(Your instructions): For this exercise, write each entry below out precisely and omit the pictures.

(Extracted material):
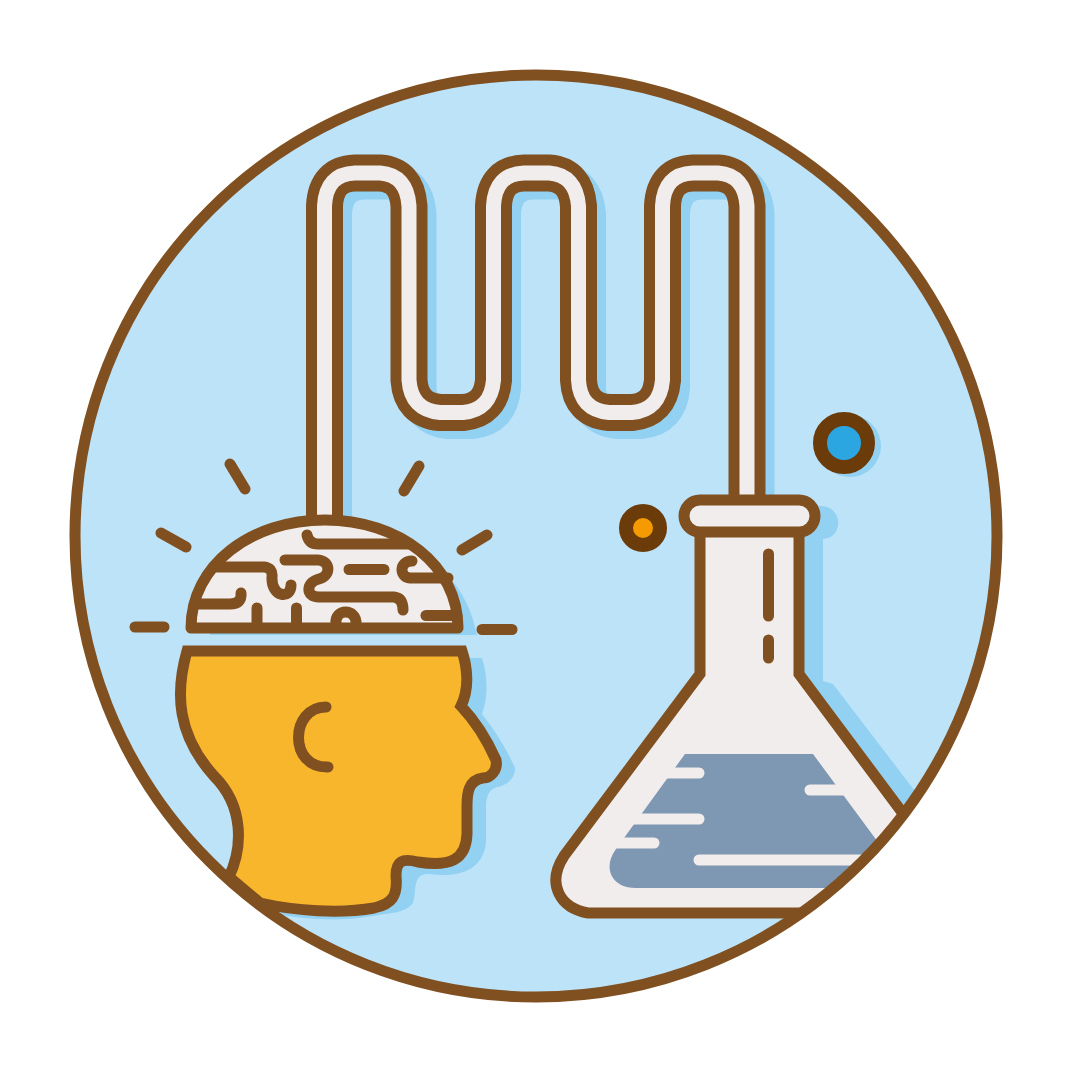
<!DOCTYPE html>
<html lang="en">
<head>
<meta charset="utf-8">
<title>Brain and flask experiment</title>
<style>
:root {
  --paper: #ffffff;
  --sky: #bde3f8;
  --shadow: #93d1f2;
  --outline: #805021;
  --outline-dark: #6b3b0a;
  --skin: #f8b62d;
  --glass: #f1edec;
  --liquid: #7e97b3;
  --orange: #f59a00;
  --blue: #2ca6e0;
}
html, body { margin: 0; background: var(--paper); overflow: hidden; }
svg { display: block; width: 1072px; height: 1072px; }
.sky { fill: var(--sky); }
.badge-rim { fill: none; stroke: var(--outline); stroke-width: 11; }
.shadow { fill: var(--shadow); }
.tube { fill: none; }
.tube-shadow { stroke: var(--shadow); stroke-width: 37; }
.tube-wall { stroke: var(--outline); stroke-width: 37; }
.tube-bore { stroke: var(--glass); stroke-width: 15; }
.line { fill: none; stroke: var(--outline); stroke-width: 11; stroke-linecap: round; }
.glass { fill: var(--glass); stroke: var(--outline); stroke-width: 11; }
.skin { fill: var(--skin); stroke: var(--outline); stroke-width: 11; }
.liquid { fill: var(--liquid); }
.glint { fill: none; stroke: var(--glass); stroke-width: 11; stroke-linecap: round; }
.bubble { stroke: var(--outline-dark); stroke-width: 14; }
.orange { fill: var(--orange); }
.blue { fill: var(--blue); }
</style>
</head>
<body>
<svg viewBox="0 0 1072 1072" role="img" aria-label="A head with an open brain connected by a winding tube to a laboratory flask">
  <defs>
    <clipPath id="badge"><circle cx="536" cy="536" r="461"/></clipPath>
    <path id="tube" d="M324.500 530V206Q326 174 355 173H380Q407 175 409 206V380Q411 410 440 412.500H463Q491 410 493.500 380V206Q495 174 524 173H549Q576 175 578.500 206V380Q580 410 609 412.500H632Q660 410 662.500 380V206Q664 174 693 173H718Q745 175 747 206V505"/>
    <path id="dome" d="M191 628C191 565 251 520 325 520S458 565 458 628Z"/>
    <path id="head" d="M187 651H462C467 666 470 688 461 706C478 724 488 742 496 760C498 770 491 778 483 778C468 780 467 794 467 806V834C466 860 450 867 418 862C402 858 396 861 396 876C398 896 392 904 374 908C340 914 296 911 260 903L229 877C243 847 244 806 214 776C177 735 175 693 187 651Z"/>
  </defs>

  <g id="scene" clip-path="url(#badge)">
    <circle class="sky" cx="536" cy="536" r="461"/>

    <g id="shadows">
      <use href="#tube" class="tube tube-shadow" transform="translate(9 8)"/>
      <path class="shadow" d="M440 568C464 590 472 612 477 635H210V628H440Z"/>
      <path class="shadow" d="M462 658H482C487 673 489 695 482 714C496 732 506 748 515 768C515 779 507 785 497 787C485 791 486 803 486 815V842C484 866 465 879 429 874C412 873 417 890 413 903C406 913 390 913 372 916C340 922 306 920 270 913L300 880Z"/>
      <path class="shadow" d="M800 506H822C844 508 843 538 823 539V681L833 684L960 850L890 830L790 680Z"/>
      <circle class="shadow" cx="850" cy="446" r="31"/>
    </g>

    <use href="#tube" class="tube tube-wall"/>
    <use href="#tube" class="tube tube-bore"/>

    <g id="brain">
      <use href="#dome" class="glass" stroke-linejoin="round"/>
      <path class="line" d="M307 535Q309 544 318 544H408"/>
      <path class="line" d="M285 560H318C331 561 331 576 319 579C306 582 305 597 319 597H394Q403 598 403 610"/>
      <path class="line" d="M349 569.500H384M448 578H410C399 577 399 561 412 561"/>
      <path class="line" d="M217 567H264Q273 568 272 577C271 597 291 600 291 585"/>
      <path class="line" d="M199 604H230Q242 604 241 593"/>
      <path class="line" d="M257 608V624M296.500 608V624"/>
      <path class="line" d="M336 624C334 608 357 608 356 624" stroke-linecap="butt"/>
      <path class="line" d="M426 615.500H452"/>
    </g>

    <g id="rays">
      <path class="line" d="M230 464L245 489M419 466L404 491M161 533L186 547M487 535L462 550M135 627H164M482 629.500H512"/>
    </g>

    <g id="person">
      <use href="#head" class="skin"/>
      <path class="line" d="M326 707C290 707 288 768 328 767"/>
    </g>

    <g id="flask">
      <path class="glass" d="M700 530V674L564 856C546 884 560 908 588 913H960V890L799 674V530Z"/>
      <path class="liquid" d="M685 754H813L900 872V888H635C612 888 602 868 616 849Z"/>
      <path class="glint" d="M660 773H699M810 790H850M620 819H699M600 843H654M699 860H880"/>
      <rect class="glass" x="684" y="500" width="131" height="32" rx="16"/>
      <path class="line" d="M768.500 554V616M768.500 640V658"/>
    </g>

    <g id="bubbles">
      <circle class="bubble blue" cx="844" cy="443" r="24"/>
      <circle class="bubble orange" cx="643" cy="528" r="17" stroke-width="12"/>
    </g>
  </g>

  <circle class="badge-rim" cx="536" cy="536" r="461"/>
</svg>
</body>
</html>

(Reply):
<!DOCTYPE html>
<html lang="en">
<head>
<meta charset="utf-8">
<title>Brain and flask experiment</title>
<style>
:root {
  --paper: #ffffff;
  --sky: #bde3f8;
  --shadow: #93d1f2;
  --outline: #805021;
  --outline-dark: #6b3b0a;
  --skin: #f8b62d;
  --glass: #f1edec;
  --liquid: #7e97b3;
  --orange: #f59a00;
  --blue: #2ca6e0;
}
html, body { margin: 0; background: var(--paper); overflow: hidden; }
svg { display: block; width: 1072px; height: 1072px; }
.sky { fill: var(--sky); }
.badge-rim { fill: none; stroke: var(--outline); stroke-width: 11; }
.shadow { fill: var(--shadow); }
.tube { fill: none; }
.tube-shadow { stroke: var(--shadow); stroke-width: 37; }
.tube-wall { stroke: var(--outline); stroke-width: 37; }
.tube-bore { stroke: var(--glass); stroke-width: 15; }
.line { fill: none; stroke: var(--outline); stroke-width: 11; stroke-linecap: round; }
.glass { fill: var(--glass); stroke: var(--outline); stroke-width: 11; }
.skin { fill: var(--skin); stroke: var(--outline); stroke-width: 11; }
.liquid { fill: var(--liquid); }
.glint { fill: none; stroke: var(--glass); stroke-width: 11; stroke-linecap: round; }
.bubble { stroke: var(--outline-dark); stroke-width: 14; }
.orange { fill: var(--orange); }
.blue { fill: var(--blue); }
</style>
</head>
<body>
<svg viewBox="0 0 1072 1072" role="img" aria-label="A head with an open brain connected by a winding tube to a laboratory flask">
  <defs>
    <clipPath id="badge"><circle cx="536" cy="536" r="461"/></clipPath>
    <path id="tube" d="M324.500 530V206Q326 174 355 173H380Q407 175 409 206V380Q411 410 440 412.500H463Q491 410 493.500 380V206Q495 174 524 173H549Q576 175 578.500 206V380Q580 410 609 412.500H632Q660 410 662.500 380V206Q664 174 693 173H718Q745 175 747 206V505"/>
    <path id="dome" d="M191 628C191 565 251 520 325 520S458 565 458 628Z"/>
    <path id="head" d="M187 651H462C467 666 470 688 461 706C478 724 488 742 496 760C498 770 491 778 483 778C468 780 467 794 467 806V834C466 860 450 867 418 862C402 858 396 861 396 876C398 896 392 904 374 908C340 914 296 911 260 903L229 877C243 847 244 806 214 776C177 735 175 693 187 651Z"/>
  </defs>

  <g id="scene" clip-path="url(#badge)">
    <circle class="sky" cx="536" cy="536" r="461"/>

    <g id="shadows">
      <use href="#tube" class="tube tube-shadow" transform="translate(9 8)"/>
      <path class="shadow" d="M440 568C464 590 472 612 477 635H210V628H440Z"/>
      <path class="shadow" d="M462 658H482C487 673 489 695 482 714C496 732 506 748 515 768C515 779 507 785 497 787C485 791 486 803 486 815V842C484 866 465 879 429 874C412 873 417 890 413 903C406 913 390 913 372 916C340 922 306 920 270 913L300 880Z"/>
      <path class="shadow" d="M800 506H822C844 508 843 538 823 539V681L833 684L960 850L890 830L790 680Z"/>
      <circle class="shadow" cx="850" cy="446" r="31"/>
    </g>

    <use href="#tube" class="tube tube-wall"/>
    <use href="#tube" class="tube tube-bore"/>

    <g id="brain">
      <use href="#dome" class="glass" stroke-linejoin="round"/>
      <path class="line" d="M307 535Q309 544 318 544H408"/>
      <path class="line" d="M285 560H318C331 561 331 576 319 579C306 582 305 597 319 597H394Q403 598 403 610"/>
      <path class="line" d="M349 569.500H384M448 578H410C399 577 399 561 412 561"/>
      <path class="line" d="M217 567H264Q273 568 272 577C271 597 291 600 291 585"/>
      <path class="line" d="M199 604H230Q242 604 241 593"/>
      <path class="line" d="M257 608V624M296.500 608V624"/>
      <path class="line" d="M336 624C334 608 357 608 356 624" stroke-linecap="butt"/>
      <path class="line" d="M426 615.500H452"/>
    </g>

    <g id="rays">
      <path class="line" d="M230 464L245 489M419 466L404 491M161 533L186 547M487 535L462 550M135 627H164M482 629.500H512"/>
    </g>

    <g id="person">
      <use href="#head" class="skin"/>
      <path class="line" d="M326 707C290 707 288 768 328 767"/>
    </g>

    <g id="flask">
      <path class="glass" d="M700 530V674L564 856C546 884 560 908 588 913H960V890L799 674V530Z"/>
      <path class="liquid" d="M685 754H813L900 872V888H635C612 888 602 868 616 849Z"/>
      <path class="glint" d="M660 773H699M810 790H850M620 819H699M600 843H654M699 860H880"/>
      <rect class="glass" x="684" y="500" width="131" height="32" rx="16"/>
      <path class="line" d="M768.500 554V616M768.500 640V658"/>
    </g>

    <g id="bubbles">
      <circle class="bubble blue" cx="844" cy="443" r="24"/>
      <circle class="bubble orange" cx="643" cy="528" r="17" stroke-width="12"/>
    </g>
  </g>

  <circle class="badge-rim" cx="536" cy="536" r="461"/>
</svg>
</body>
</html>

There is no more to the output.